Following the report, Facebook responded publicly with a release in their newsroom, disputing a number of claims made in the special. One claim they didn't dispute was the policy of only investigating accounts that are reported for being underage. They did, however, clarify an update to this policy, claiming that they are expanding their guidance to include all reported accounts.
We do not allow people under 13 to have a Facebook account. If someone is is reported to us as being under 13, the reviewer will look at the content on their profile (text and photos) to try to ascertain their age. If they believe the person is under 13, the account will be put on a hold and the person will not be able to use Facebook until they provide proof of their age. Since the program, we have been working to update the guidance for reviewers to put a hold on any account they encounter if they have a strong indication it is underage, even if the report was for something else.
If an account is locked for being suspected to be underage, whether because it was reported as such, or investigated because of another report, the process for unlocking it can be a pain. The user, if they are 13 years old or older, have to provide a government-issued ID to prove their age. Of course, if the user is younger than 15 in most states, they might not have a government-issued ID at all and will likely have to use a birth certificate instead.

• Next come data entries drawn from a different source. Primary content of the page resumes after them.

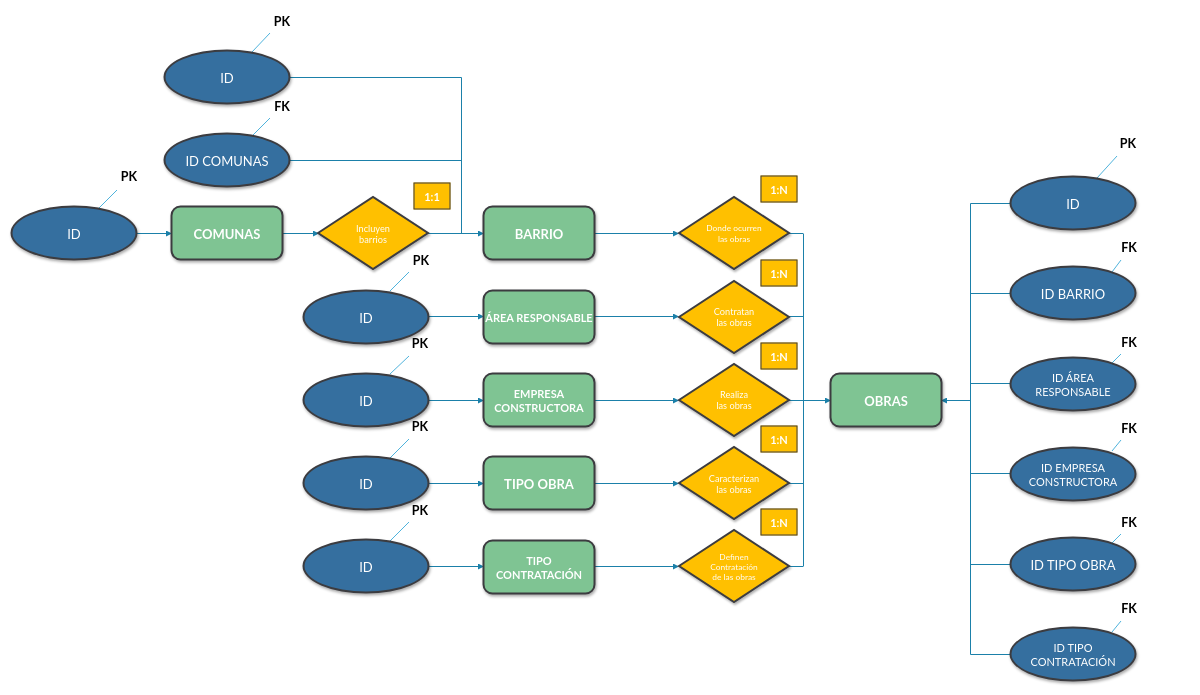
<!DOCTYPE html>
<html lang="es">
<head>
<meta charset="utf-8">
<title>Modelo entidad-relación de obras</title>
<style>
:root {
  --attribute: #356f9f;
  --entity: #7fc493;
  --relation: #ffc000;
  --outline: #3c3c40;
  --line: #1b80a9;
  --key-line: #4fb3dc;
}
* { box-sizing: border-box; margin: 0; }
html, body { width: 1200px; height: 695px; overflow: hidden; background: #fff; }
.diagram { position: relative; width: 1200px; height: 695px; overflow: hidden; font-family: Lato, "Open Sans", sans-serif; color: #fff; }
.connectors { position: absolute; inset: 0; }
.attribute, .entity, .relation, .ratio, .key {
  position: absolute; transform: translate(-50%, -50%);
  display: flex; align-items: center; justify-content: center;
  text-align: center; white-space: nowrap;
}
.attribute { width: 127px; height: 55px; border: 2px solid var(--outline); border-radius: 50%; background: var(--attribute); font-size: 13px; box-shadow: 1px 2px 3px #0005; }
.entity { width: 113px; height: 55px; border: 2px solid var(--outline); border-radius: 10px; background: var(--entity); font-size: 13px; font-weight: 700; box-shadow: 1px 2px 3px #0005; }
.two-line { font-size: 11px; line-height: 14px; }
.relation { width: 110px; height: 72px; font-size: 9.2px; line-height: 11px; }
.relation.compact { font-size: 8.4px; }
.relation.three-line { font-size: 8.4px; line-height: 10px; }
.ratio { width: 37px; height: 27px; border: 1px solid var(--outline); background: var(--relation); font-size: 11px; font-weight: 700; }
.key { color: #000; font-size: 12.5px; font-weight: 700; }
</style>
</head>
<body>
<main class="diagram">
  <svg class="connectors" width="1200" height="695" viewBox="0 0 1200 695" aria-hidden="true">
    <defs>
      <marker id="arrow" markerUnits="userSpaceOnUse" markerWidth="6" markerHeight="6" refX="5" refY="3" orient="auto">
        <polygon points="0,0 6,3 0,6" fill="#1b80a9"/>
      </marker>
      <filter id="shadow" x="-10%" y="-10%" width="120%" height="130%">
        <feDropShadow dx="1" dy="2" stdDeviation="1" flood-opacity=".3"/>
      </filter>
      <polygon id="diamond" points="-55,0 0,-36 55,0 0,36" fill="#ffc000" stroke="#3c3c40" stroke-width="2" filter="url(#shadow)"/>
    </defs>
    <g fill="none" stroke="#1b80a9" stroke-width="1">
      <path d="M290 77.5H461.5V233"/>
      <path d="M290 160.5H461"/>
      <path d="M803.5 233.5V566.5"/>
      <path d="M789 233.5H803M789 316.5H803M789 483.5H803M789 566.5H803"/>
      <path d="M1011 203.5H970.5V654.5H1011"/>
      <path d="M1011 293.5H970M1011 383.5H970M1011 473.5H970M1011 564.5H970"/>
      <g marker-end="url(#arrow)">
        <path d="M137 233.5H171"/>
        <path d="M283 233.5H318"/>
        <path d="M428 233.5H483"/>
        <path d="M595 233.5H678"/>
        <path d="M428 316.5H483"/>
        <path d="M595 316.5H678"/>
        <path d="M428 400.5H483"/>
        <path d="M595 400.5H678"/>
        <path d="M428 483.5H483"/>
        <path d="M595 483.5H678"/>
        <path d="M428 566.5H483"/>
        <path d="M595 566.5H678"/>
        <path d="M789 400.5H830"/>
        <path d="M970 400.5H942"/>
      </g>
    </g>
    <g stroke="#4fb3dc" stroke-width="1">
      <path d="M252 52L270 33M252 136L270 118M99 208L117 190"/>
      <path d="M390 291L409 272M390 374L409 356M390 458L409 439M390 541L409 522"/>
      <path d="M1097 178L1117 156M1112 272L1121 260M1112 363L1121 354M1112 451L1121 440M1112 543L1121 534M1112 632L1121 621"/>
    </g>
    <use href="#diamond" x="373" y="233"/>
    <use href="#diamond" x="734" y="233"/>
    <use href="#diamond" x="734" y="317"/>
    <use href="#diamond" x="734" y="400"/>
    <use href="#diamond" x="734" y="483"/>
    <use href="#diamond" x="734" y="566"/>
  </svg>

  <!-- Comunas y barrio -->
  <div class="attribute" style="left:74px;top:233px">ID</div>
  <div class="key" style="left:129px;top:176px">PK</div>
  <div class="entity" style="left:227px;top:233px">COMUNAS</div>
  <div class="relation" style="left:373px;top:234px">Incluyen<br>barrios</div>
  <div class="ratio" style="left:432px;top:196px">1:1</div>
  <div class="attribute" style="left:227px;top:77px">ID</div>
  <div class="key" style="left:282px;top:21px">PK</div>
  <div class="attribute" style="left:227px;top:160px">ID COMUNAS</div>
  <div class="key" style="left:282px;top:106px">FK</div>
  <div class="entity" style="left:539px;top:233px">BARRIO</div>
  <div class="relation compact" style="left:734px;top:234px">Donde ocurren<br>las obras</div>
  <div class="ratio" style="left:779px;top:189px">1:N</div>

  <!-- Área responsable -->
  <div class="attribute" style="left:366px;top:317px">ID</div>
  <div class="key" style="left:421px;top:260px">PK</div>
  <div class="entity two-line" style="left:539px;top:317px">ÁREA RESPONSABLE</div>
  <div class="relation" style="left:734px;top:317px">Contratan<br>las obras</div>
  <div class="ratio" style="left:779px;top:273px">1:N</div>

  <!-- Empresa constructora -->
  <div class="attribute" style="left:366px;top:400px">ID</div>
  <div class="key" style="left:420px;top:343px">PK</div>
  <div class="entity two-line" style="left:539px;top:400px">EMPRESA<br>CONSTRUCTORA</div>
  <div class="relation" style="left:734px;top:400px">Realiza<br>las obras</div>
  <div class="ratio" style="left:779px;top:356px">1:N</div>

  <!-- Tipo obra -->
  <div class="attribute" style="left:366px;top:483px">ID</div>
  <div class="key" style="left:420px;top:426px">PK</div>
  <div class="entity" style="left:539px;top:483px">TIPO OBRA</div>
  <div class="relation" style="left:734px;top:484px">Caracterizan<br>las obras</div>
  <div class="ratio" style="left:779px;top:439px">1:N</div>

  <!-- Tipo contratación -->
  <div class="attribute" style="left:366px;top:566px">ID</div>
  <div class="key" style="left:420px;top:510px">PK</div>
  <div class="entity two-line" style="left:539px;top:567px">TIPO<br>CONTRATACIÓN</div>
  <div class="relation three-line" style="left:734px;top:567px">Definen<br>Contratación<br>de las obras</div>
  <div class="ratio" style="left:779px;top:522px">1:N</div>

  <!-- Obras -->
  <div class="entity" style="left:886px;top:400px">OBRAS</div>
  <div class="attribute" style="left:1073px;top:203px">ID</div>
  <div class="key" style="left:1128px;top:143px">PK</div>
  <div class="attribute" style="left:1073px;top:293px">ID BARRIO</div>
  <div class="key" style="left:1129px;top:247px">FK</div>
  <div class="attribute two-line" style="left:1073px;top:384px">ID ÁREA<br>RESPONSABLE</div>
  <div class="key" style="left:1129px;top:342px">FK</div>
  <div class="attribute two-line" style="left:1073px;top:474px">ID EMPRESA<br>CONSTRUCTORA</div>
  <div class="key" style="left:1129px;top:428px">FK</div>
  <div class="attribute" style="left:1073px;top:564px">ID TIPO OBRA</div>
  <div class="key" style="left:1129px;top:522px">FK</div>
  <div class="attribute two-line" style="left:1073px;top:654px">ID TIPO<br>CONTRATACIÓN</div>
  <div class="key" style="left:1129px;top:608px">FK</div>
</main>
</body>
</html>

Either way, expanding their policy to investigate accounts reported for any infraction was an inevitable adjustment. The company has been under intense scrutiny from governments around the world for privacy violations, so increased compliance with a children's privacy law would have happened with or without Channel 4's program.